WHAT TO DO: Across all the records, filter for lines with the word "radius" and copy them.

DATA PROVIDED:
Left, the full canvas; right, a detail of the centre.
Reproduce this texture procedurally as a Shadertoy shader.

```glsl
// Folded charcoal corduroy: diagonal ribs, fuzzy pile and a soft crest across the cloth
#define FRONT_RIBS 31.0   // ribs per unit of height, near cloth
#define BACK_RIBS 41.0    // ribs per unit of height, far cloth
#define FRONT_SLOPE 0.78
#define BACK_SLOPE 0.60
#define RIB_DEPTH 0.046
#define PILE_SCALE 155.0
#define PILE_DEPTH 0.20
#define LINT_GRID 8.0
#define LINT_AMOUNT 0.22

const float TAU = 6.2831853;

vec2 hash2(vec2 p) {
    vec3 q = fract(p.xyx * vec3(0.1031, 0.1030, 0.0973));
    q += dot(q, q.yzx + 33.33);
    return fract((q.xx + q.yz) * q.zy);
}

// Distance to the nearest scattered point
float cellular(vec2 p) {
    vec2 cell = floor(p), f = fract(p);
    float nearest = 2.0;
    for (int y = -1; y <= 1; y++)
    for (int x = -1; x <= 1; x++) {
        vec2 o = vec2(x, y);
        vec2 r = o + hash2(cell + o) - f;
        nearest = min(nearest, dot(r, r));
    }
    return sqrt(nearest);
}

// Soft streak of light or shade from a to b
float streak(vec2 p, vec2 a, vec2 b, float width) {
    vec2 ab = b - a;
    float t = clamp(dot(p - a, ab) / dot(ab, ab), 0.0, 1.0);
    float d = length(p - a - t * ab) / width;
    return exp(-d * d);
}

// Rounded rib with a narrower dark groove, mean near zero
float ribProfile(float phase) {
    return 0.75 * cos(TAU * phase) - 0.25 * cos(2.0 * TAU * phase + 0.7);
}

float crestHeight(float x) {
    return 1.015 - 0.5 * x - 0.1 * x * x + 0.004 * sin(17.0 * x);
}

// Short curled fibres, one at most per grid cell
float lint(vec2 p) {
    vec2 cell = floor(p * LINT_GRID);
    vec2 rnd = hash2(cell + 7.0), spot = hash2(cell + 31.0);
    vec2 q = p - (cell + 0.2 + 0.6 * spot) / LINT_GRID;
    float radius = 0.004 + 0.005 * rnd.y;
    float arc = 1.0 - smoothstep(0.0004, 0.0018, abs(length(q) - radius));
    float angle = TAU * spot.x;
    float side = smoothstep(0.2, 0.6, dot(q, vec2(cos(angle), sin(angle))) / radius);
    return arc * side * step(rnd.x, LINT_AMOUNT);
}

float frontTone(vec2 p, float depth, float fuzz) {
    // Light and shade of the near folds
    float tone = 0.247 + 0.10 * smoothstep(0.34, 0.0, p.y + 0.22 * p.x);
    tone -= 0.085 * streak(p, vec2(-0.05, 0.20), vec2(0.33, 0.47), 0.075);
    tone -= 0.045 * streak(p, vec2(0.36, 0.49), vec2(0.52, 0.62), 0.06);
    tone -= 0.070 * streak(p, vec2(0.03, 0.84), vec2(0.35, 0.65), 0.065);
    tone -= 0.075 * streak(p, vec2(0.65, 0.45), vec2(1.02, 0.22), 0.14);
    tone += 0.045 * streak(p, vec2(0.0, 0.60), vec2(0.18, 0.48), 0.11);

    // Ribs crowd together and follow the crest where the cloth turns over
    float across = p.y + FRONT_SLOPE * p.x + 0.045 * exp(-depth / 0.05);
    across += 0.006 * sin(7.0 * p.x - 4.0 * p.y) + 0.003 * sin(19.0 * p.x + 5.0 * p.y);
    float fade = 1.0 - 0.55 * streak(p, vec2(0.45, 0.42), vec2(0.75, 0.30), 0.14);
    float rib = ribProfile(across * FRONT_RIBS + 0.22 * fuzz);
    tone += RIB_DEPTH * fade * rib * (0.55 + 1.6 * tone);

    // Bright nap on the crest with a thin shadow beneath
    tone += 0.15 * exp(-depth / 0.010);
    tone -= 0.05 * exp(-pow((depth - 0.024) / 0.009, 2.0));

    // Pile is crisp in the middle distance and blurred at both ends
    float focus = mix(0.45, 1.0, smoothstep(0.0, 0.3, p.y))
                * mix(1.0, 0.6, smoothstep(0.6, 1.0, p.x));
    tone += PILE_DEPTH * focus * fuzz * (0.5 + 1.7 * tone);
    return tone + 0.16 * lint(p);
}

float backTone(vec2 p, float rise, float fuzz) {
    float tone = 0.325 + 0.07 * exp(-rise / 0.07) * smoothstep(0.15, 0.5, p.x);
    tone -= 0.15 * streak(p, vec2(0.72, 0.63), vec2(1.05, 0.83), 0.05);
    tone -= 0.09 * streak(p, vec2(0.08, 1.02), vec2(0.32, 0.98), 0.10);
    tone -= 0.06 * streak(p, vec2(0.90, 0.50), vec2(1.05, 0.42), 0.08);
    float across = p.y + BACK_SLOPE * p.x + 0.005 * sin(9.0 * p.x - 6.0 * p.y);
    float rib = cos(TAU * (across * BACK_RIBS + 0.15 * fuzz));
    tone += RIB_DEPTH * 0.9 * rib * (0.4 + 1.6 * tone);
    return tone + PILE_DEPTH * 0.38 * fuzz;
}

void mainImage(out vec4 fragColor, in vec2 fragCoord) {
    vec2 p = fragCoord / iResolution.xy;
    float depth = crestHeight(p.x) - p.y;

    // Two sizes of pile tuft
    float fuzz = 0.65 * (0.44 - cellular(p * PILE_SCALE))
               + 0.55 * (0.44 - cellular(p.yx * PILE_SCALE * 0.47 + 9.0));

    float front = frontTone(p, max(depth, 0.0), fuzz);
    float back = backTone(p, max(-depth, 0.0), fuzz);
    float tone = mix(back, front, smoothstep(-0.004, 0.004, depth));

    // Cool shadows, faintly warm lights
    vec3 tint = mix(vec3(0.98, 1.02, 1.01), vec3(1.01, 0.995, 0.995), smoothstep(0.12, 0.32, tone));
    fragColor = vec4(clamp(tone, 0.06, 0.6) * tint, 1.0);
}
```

PROBLEM SOLUTION:
    float radius = 0.004 + 0.005 * rnd.y;
    float arc = 1.0 - smoothstep(0.0004, 0.0018, abs(length(q) - radius));
    float side = smoothstep(0.2, 0.6, dot(q, vec2(cos(angle), sin(angle))) / radius);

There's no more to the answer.